How am I supposed to get back to in-person classes after being remote for almost two years?! If you are in my boat then yes, you and I are asking the same exact question. For me, as well as many others, going back to in-person classes is going to be difficult. Although I am happy to transition from Zoom to the classroom, I have to admit that I got very comfortable, and even complacent, with doing school from my dorm room, my couch, or even my bed. And, after experiencing remote and in-person learning, my study habits for both were very different from each other. So, here are a few tips that you, as well as I, can use to prepare and adjust to in-person learning.
1. Develop a routine and plan ahead
Although I am excited to be in a classroom after not being in one since high school, I am very nervous. So, developing a routine and planning ahead will help to reduce the stress and angst of the upcoming semester. It will foster some predictability in a time of uncertainty. At school, my planner is my best friend. Before school starts, try filling in your schedule for the upcoming semester, that way everything is organized, and you are prepared for each day. This also can help you to be mentally ready for what you have to do and allow you to compartmentalize your activities, so you don’t get so overwhelmed.
2. Don’t be afraid to ask for help
Adjusting to in-person classes is not going to be easy and it may take some time for you to figure out what works best for you.

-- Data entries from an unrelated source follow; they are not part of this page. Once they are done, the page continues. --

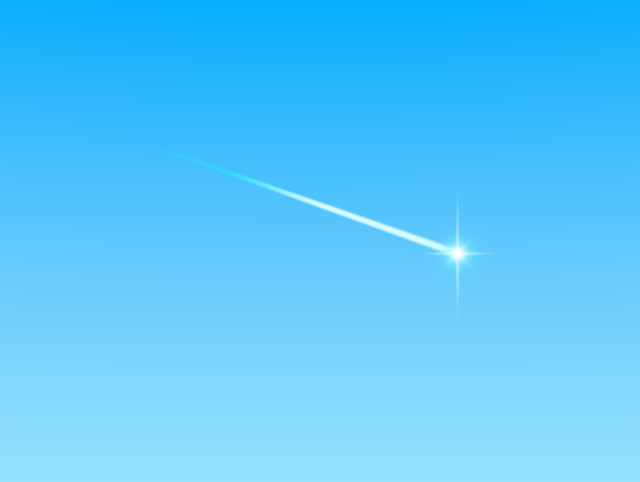
This background is drawn by a Shadertoy shader. Its source:

```glsl
#define SKY_TOP vec3(0.02, 0.68, 0.99)
#define SKY_BEND vec3(0.425, 0.775, 0.99)
#define SKY_LOW vec3(0.58, 0.887, 0.99)
#define TAIL_COLOR vec3(0.16, 0.87, 0.99)
#define HEAD_COLOR vec3(0.87, 1.0, 0.99)
#define GLOW_COLOR vec3(0.45, 0.96, 1.0)
#define TAIL_POS vec2(0.195, 0.718)
#define STAR_POS vec2(0.715, 0.474)
#define TRAIL_WIDTH 0.0105
#define SKY_CURVE 0.12

// Vertical gradient, bowed slightly towards the sides
vec3 skyColor(vec2 uv) {
    float side = uv.x - 0.5;
    float depth = clamp(1.0 - uv.y + SKY_CURVE * side * side * uv.y, 0.0, 1.0);
    return mix(mix(SKY_TOP, SKY_BEND, depth), mix(SKY_BEND, SKY_LOW, depth), depth);
}

// Soft wedge widening from the tail to the head; x = coverage, y = position
vec2 trail(vec2 p, vec2 tail, vec2 head) {
    vec2 axis = head - tail;
    float along = dot(p - tail, axis) / dot(axis, axis);
    vec2 direction = normalize(axis);
    float across = abs(dot(p - tail, vec2(-direction.y, direction.x)));
    float t = clamp(along, 0.0, 1.0);
    float width = mix(0.0035, TRAIL_WIDTH, t);
    float body = 1.0 - smoothstep(width * 0.25, width * 1.15, across);
    float fade = smoothstep(0.0, 0.42, along) * (1.0 - smoothstep(0.985, 1.01, along));
    return vec2(body * fade, t);
}

// Thin tapering ray along the x axis, mirrored about the centre
float ray(vec2 p, float reach, float width) {
    float rest = clamp(1.0 - abs(p.x) / reach, 0.0, 1.0);
    float q = p.y / (width * (0.35 + 0.65 * rest));
    return exp(-q * q) * rest;
}

// Four main rays and four short diagonal ones
float starRays(vec2 p) {
    vec2 diagonal = vec2(p.x + p.y, p.y - p.x) * 0.70711;
    float mainRays = 0.7 * ray(p.yx, 0.145, 0.0038) + 0.75 * ray(p, 0.082, 0.0045);
    float shortRays = ray(diagonal, 0.052, 0.005) + ray(diagonal.yx, 0.052, 0.005);
    return mainRays + 0.35 * shortRays;
}

void mainImage(out vec4 fragColor, in vec2 fragCoord) {
    vec2 uv = fragCoord / iResolution.xy;
    vec2 scale = vec2(iResolution.x / iResolution.y, 1.0);
    vec2 p = uv * scale;
    vec3 color = skyColor(uv);

    // Trail, from cyan to near white
    vec2 streak = trail(p, TAIL_POS * scale, STAR_POS * scale);
    vec3 streakColor = mix(TAIL_COLOR, HEAD_COLOR, smoothstep(0.28, 0.62, streak.y));
    color = mix(color, streakColor, 0.95 * streak.x);

    // Star: halo, rays and bright core
    vec2 offset = p - STAR_POS * scale;
    float radius = length(offset);
    float halo = 0.75 * exp(-radius * radius / 0.0008) + 0.12 * exp(-radius / 0.03);
    color = mix(color, GLOW_COLOR, min(halo, 1.0));
    color = mix(color, HEAD_COLOR, min(starRays(offset), 1.0));
    color = mix(color, vec3(1.0), exp(-radius * radius / 0.00025));

    fragColor = vec4(color, 1.0);
}
```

So, if you are struggling, reach out to classmates, teachers, or advisors – they will be more than willing to help.
3. Be patient with yourself
For some, change is difficult and intimidating so it will take time for you to find your groove. Be accepting of making mistakes because that is an integral part of the learning process and only allows you to make more room for growth.

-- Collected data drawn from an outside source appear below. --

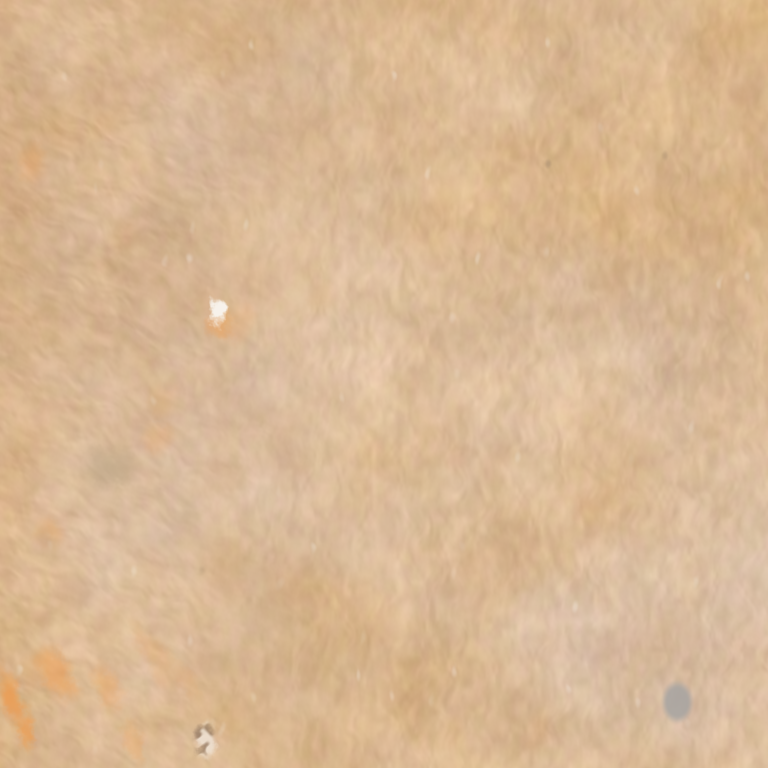
Give the GLSL for this texture, as a Shadertoy shader.

```glsl
const vec3 SAND = vec3(0.855, 0.724, 0.579);
const vec3 ORANGE = vec3(0.93, 0.61, 0.31);
const vec3 GREY = vec3(0.65, 0.64, 0.63);
const vec3 TAUPE = vec3(0.70, 0.62, 0.50);
const vec3 UMBER = vec3(0.52, 0.43, 0.36);
const vec3 CHALK = vec3(0.97, 0.95, 0.92);

const vec3 PALE_SHIFT = vec3(0.02, 0.08, 0.19);    // honey to pale clouds
const vec3 LIGHT_SHIFT = vec3(0.095, 0.10, 0.09);  // dark to light clouds
const vec3 LEFT_SHADE = vec3(-0.018, -0.018, -0.004); // duller left side
const float CLOUD_SCALE = 5.0;
const vec2 MOTTLE_SCALE = vec2(30.0, 22.0);
const float MOTTLE = 0.07;
const float GRAIN = 0.085;
const vec2 GRAIN_SCALE = vec2(105.0, 50.0);
const float LEFT_GRAIN_TILT = 0.9;
const int STAIN_COUNT = 7;

const vec2 CHIP_AT = vec2(0.283, 0.594);
const vec2 DOT_AT = vec2(0.882, 0.086);
const vec2 SMUDGE_AT = vec2(0.14, 0.39);
const vec2 SCUFF_AT = vec2(0.265, 0.038);

float hash(vec2 p) {
    return fract(sin(dot(p, vec2(127.1, 311.7))) * 43758.5453);
}

float noise(vec2 p) {
    vec2 i = floor(p), f = fract(p);
    f = f * f * (3.0 - 2.0 * f);
    float low = mix(hash(i), hash(i + vec2(1, 0)), f.x);
    float high = mix(hash(i + vec2(0, 1)), hash(i + vec2(1, 1)), f.x);
    return mix(low, high, f.y);
}

mat2 rotate(float a) {
    return mat2(cos(a), -sin(a), sin(a), cos(a));
}

// Layered noise centred on zero
float clouds(vec2 p) {
    float sum = 0.0, amp = 0.5;
    for (int i = 0; i < 5; i++) {
        sum += amp * (noise(p) - 0.5);
        p = rotate(0.6) * p * 2.03 + 17.3;
        amp *= 0.6;
    }
    return sum;
}

// Fine fibres, longer along y, bent so that they do not line up
float fibres(vec2 p) {
    p += 0.012 * vec2(noise(p * 35.0), noise(p * 35.0 + 60.0));
    return 0.6 * noise(p * GRAIN_SCALE) + 0.4 * noise(p * GRAIN_SCALE * 1.8 + 31.7) - 0.5;
}

float blob(vec2 p, vec2 radius, float soft) {
    return 1.0 - smoothstep(1.0 - soft, 1.0 + soft, length(p / radius));
}

// One jittered fleck in a random share of the grid cells
float flecks(vec2 p, float cells, float share, vec2 radius) {
    vec2 id = floor(p * cells);
    vec2 jitter = vec2(hash(id + 3.1), hash(id + 8.7)) - 0.5;
    vec2 q = fract(p * cells) - 0.5 - 0.5 * jitter;
    float strength = mix(0.25, 1.0, hash(id + 5.9));
    return step(hash(id + 1.3), share) * strength * blob(q, radius, 0.8);
}

void mainImage(out vec4 fragColor, in vec2 fragCoord) {
    vec2 uv = fragCoord / iResolution.xy;
    float left = 1.0 - smoothstep(0.15, 0.5, uv.x + 0.3 * clouds(uv * 6.0));

    // Soft mottling and broad drift of tone
    float pale = clouds(uv * CLOUD_SCALE + 4.2);
    float light = clouds(uv * CLOUD_SCALE * 1.6 + 51.0);
    pale += 0.16 * (uv.x - 0.5) * (1.0 - uv.y) + 0.1 * (0.5 - uv.y);
    vec3 color = SAND + PALE_SHIFT * pale + LIGHT_SHIFT * light;
    color += LEFT_SHADE * left * smoothstep(0.1, 0.4, uv.y);
    color += MOTTLE * clouds(uv * MOTTLE_SCALE + 73.0) * vec3(0.9, 1.0, 1.2);

    // Grain: upright on the right, slanted on the left
    float grain = mix(fibres(uv), fibres(rotate(LEFT_GRAIN_TILT) * uv), left);
    float tint = noise(uv * vec2(85.0, 55.0) + 9.0) - 0.5;
    color += GRAIN * grain + vec3(0.010, -0.014, 0.020) * tint;

    // Scattered flecks
    float rust = flecks(uv + 0.025 * clouds(uv * 30.0), 11.0, 0.13, vec2(0.15, 0.20));
    color = mix(color, ORANGE, 0.3 * rust * mix(0.3, 1.0, left));
    color = mix(color, CHALK, 0.32 * flecks(uv + 0.006 * noise(uv * 70.0), 26.0, 0.06, vec2(0.08, 0.15)));
    color = mix(color, UMBER, 0.35 * flecks(uv + 0.37, 15.0, 0.03, vec2(0.05, 0.07)));

    // Ragged orange stains, strongest in the lower left corner
    vec2 ragged = uv + 0.035 * vec2(clouds(uv * 28.0), clouds(uv * 28.0 + 40.0));
    for (int i = 0; i < STAIN_COUNT; i++) {
        float k = float(i);
        float r = hash(vec2(k, 2.7));
        vec2 at = vec2(0.01 + 0.27 * fract(k * 0.618), 0.03 + 0.17 * r);
        vec2 size = vec2(0.012, 0.028) * mix(0.7, 1.3, hash(vec2(k, 6.1)));
        vec2 q = rotate(0.9 * r) * (ragged - at);
        color = mix(color, ORANGE, 0.85 * exp(-7.0 * at.x) * blob(q, size, 0.7));
    }

    // Taupe smudge and grey dot
    color = mix(color, TAUPE, 0.5 * blob(ragged - SMUDGE_AT, vec2(0.034, 0.023), 0.8));
    color = mix(color, GREY, 0.85 * blob(uv - DOT_AT, vec2(0.018, 0.024), 0.3));

    // White chip with a rusty lower edge
    vec2 chip = rotate(0.5) * (ragged - CHIP_AT);
    color = mix(color, ORANGE, 0.45 * blob(chip + vec2(0.0, 0.018), vec2(0.014, 0.016), 0.7));
    color = mix(color, CHALK, blob(chip, vec2(0.009, 0.015), 0.5));

    // Broken scuff of chalk and umber
    float shard = smoothstep(0.2, 0.6, noise(rotate(0.7) * uv * 120.0));
    float scuff = blob(ragged - SCUFF_AT, vec2(0.014, 0.020), 0.6);
    color = mix(color, mix(UMBER, CHALK, shard), 0.65 * scuff);

    fragColor = vec4(clamp(color, 0.0, 1.0), 1.0);
}
```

4. Try out different study habits
With transitioning from remote learning to in-person classes, your study habits might change. So, be open to trying new ways of learning, that way you can figure out which one works best for you. I noticed that when I was in the classroom in high school, to prepare for a test, I usually memorized the material. But, when I was remote, I practiced more conceptual learning. And neither is good nor bad – it is all about what works best for you and what allows you to excel.
5. Consider your mental health

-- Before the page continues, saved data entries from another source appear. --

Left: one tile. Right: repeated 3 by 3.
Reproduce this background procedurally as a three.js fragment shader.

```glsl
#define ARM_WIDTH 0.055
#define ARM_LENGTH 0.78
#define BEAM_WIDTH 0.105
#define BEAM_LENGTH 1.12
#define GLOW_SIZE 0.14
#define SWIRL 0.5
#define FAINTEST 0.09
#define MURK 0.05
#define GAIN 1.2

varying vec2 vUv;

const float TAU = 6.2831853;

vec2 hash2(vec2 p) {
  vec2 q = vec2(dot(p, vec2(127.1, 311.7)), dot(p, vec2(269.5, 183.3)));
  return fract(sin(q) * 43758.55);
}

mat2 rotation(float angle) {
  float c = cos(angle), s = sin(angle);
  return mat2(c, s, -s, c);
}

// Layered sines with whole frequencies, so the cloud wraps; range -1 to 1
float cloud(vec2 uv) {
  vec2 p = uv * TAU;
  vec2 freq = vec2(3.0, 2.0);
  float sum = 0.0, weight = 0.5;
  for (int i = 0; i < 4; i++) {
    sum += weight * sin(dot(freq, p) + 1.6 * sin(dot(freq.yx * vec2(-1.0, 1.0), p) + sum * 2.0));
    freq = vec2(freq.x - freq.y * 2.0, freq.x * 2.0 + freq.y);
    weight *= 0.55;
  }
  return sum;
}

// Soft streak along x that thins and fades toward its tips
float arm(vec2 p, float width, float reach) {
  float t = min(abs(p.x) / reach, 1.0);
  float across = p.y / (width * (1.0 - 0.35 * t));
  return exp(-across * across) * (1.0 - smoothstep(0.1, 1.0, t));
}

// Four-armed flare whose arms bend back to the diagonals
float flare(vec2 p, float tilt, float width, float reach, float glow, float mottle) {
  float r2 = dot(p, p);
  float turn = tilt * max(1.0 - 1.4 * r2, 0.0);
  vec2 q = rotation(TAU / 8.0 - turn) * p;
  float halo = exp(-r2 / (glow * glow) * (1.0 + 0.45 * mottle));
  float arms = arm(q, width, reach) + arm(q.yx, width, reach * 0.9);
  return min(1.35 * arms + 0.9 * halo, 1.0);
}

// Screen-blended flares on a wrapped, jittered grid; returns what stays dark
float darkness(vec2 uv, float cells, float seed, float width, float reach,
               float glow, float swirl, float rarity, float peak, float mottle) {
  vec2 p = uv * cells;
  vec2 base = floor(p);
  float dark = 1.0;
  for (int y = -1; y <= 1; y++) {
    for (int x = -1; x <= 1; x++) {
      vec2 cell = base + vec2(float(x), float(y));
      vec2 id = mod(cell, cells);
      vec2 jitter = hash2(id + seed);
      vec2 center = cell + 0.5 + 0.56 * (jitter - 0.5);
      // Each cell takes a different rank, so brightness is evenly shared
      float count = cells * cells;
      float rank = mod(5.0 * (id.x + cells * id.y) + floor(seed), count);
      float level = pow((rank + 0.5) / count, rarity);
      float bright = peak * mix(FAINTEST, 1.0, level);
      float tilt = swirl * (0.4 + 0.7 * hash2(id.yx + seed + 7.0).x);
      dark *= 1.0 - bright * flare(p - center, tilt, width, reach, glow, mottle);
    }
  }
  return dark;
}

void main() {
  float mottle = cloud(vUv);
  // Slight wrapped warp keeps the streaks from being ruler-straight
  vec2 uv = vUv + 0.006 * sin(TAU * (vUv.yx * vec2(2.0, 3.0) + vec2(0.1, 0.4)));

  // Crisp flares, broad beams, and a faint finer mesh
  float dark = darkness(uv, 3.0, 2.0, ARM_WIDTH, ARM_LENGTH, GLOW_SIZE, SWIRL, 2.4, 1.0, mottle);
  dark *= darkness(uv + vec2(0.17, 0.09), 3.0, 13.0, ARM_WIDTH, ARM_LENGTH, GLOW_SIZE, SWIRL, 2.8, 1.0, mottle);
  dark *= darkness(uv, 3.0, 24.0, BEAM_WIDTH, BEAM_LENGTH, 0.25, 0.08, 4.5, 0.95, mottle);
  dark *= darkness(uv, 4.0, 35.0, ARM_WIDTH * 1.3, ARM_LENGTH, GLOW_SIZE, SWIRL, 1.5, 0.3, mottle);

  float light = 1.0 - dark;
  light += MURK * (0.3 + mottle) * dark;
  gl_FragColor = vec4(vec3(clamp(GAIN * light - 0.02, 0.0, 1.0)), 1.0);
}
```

If you are feeling stressed, anxious, or depressed, take some time, be aware, and allow yourself to feel those feelings, because your mental health is most important. Allow yourself to have those mental-health days and allow yourself to have downtime – you can’t always be on one hundred percent of the time.
I hope these tips serve you well. Good luck and have fun this semester!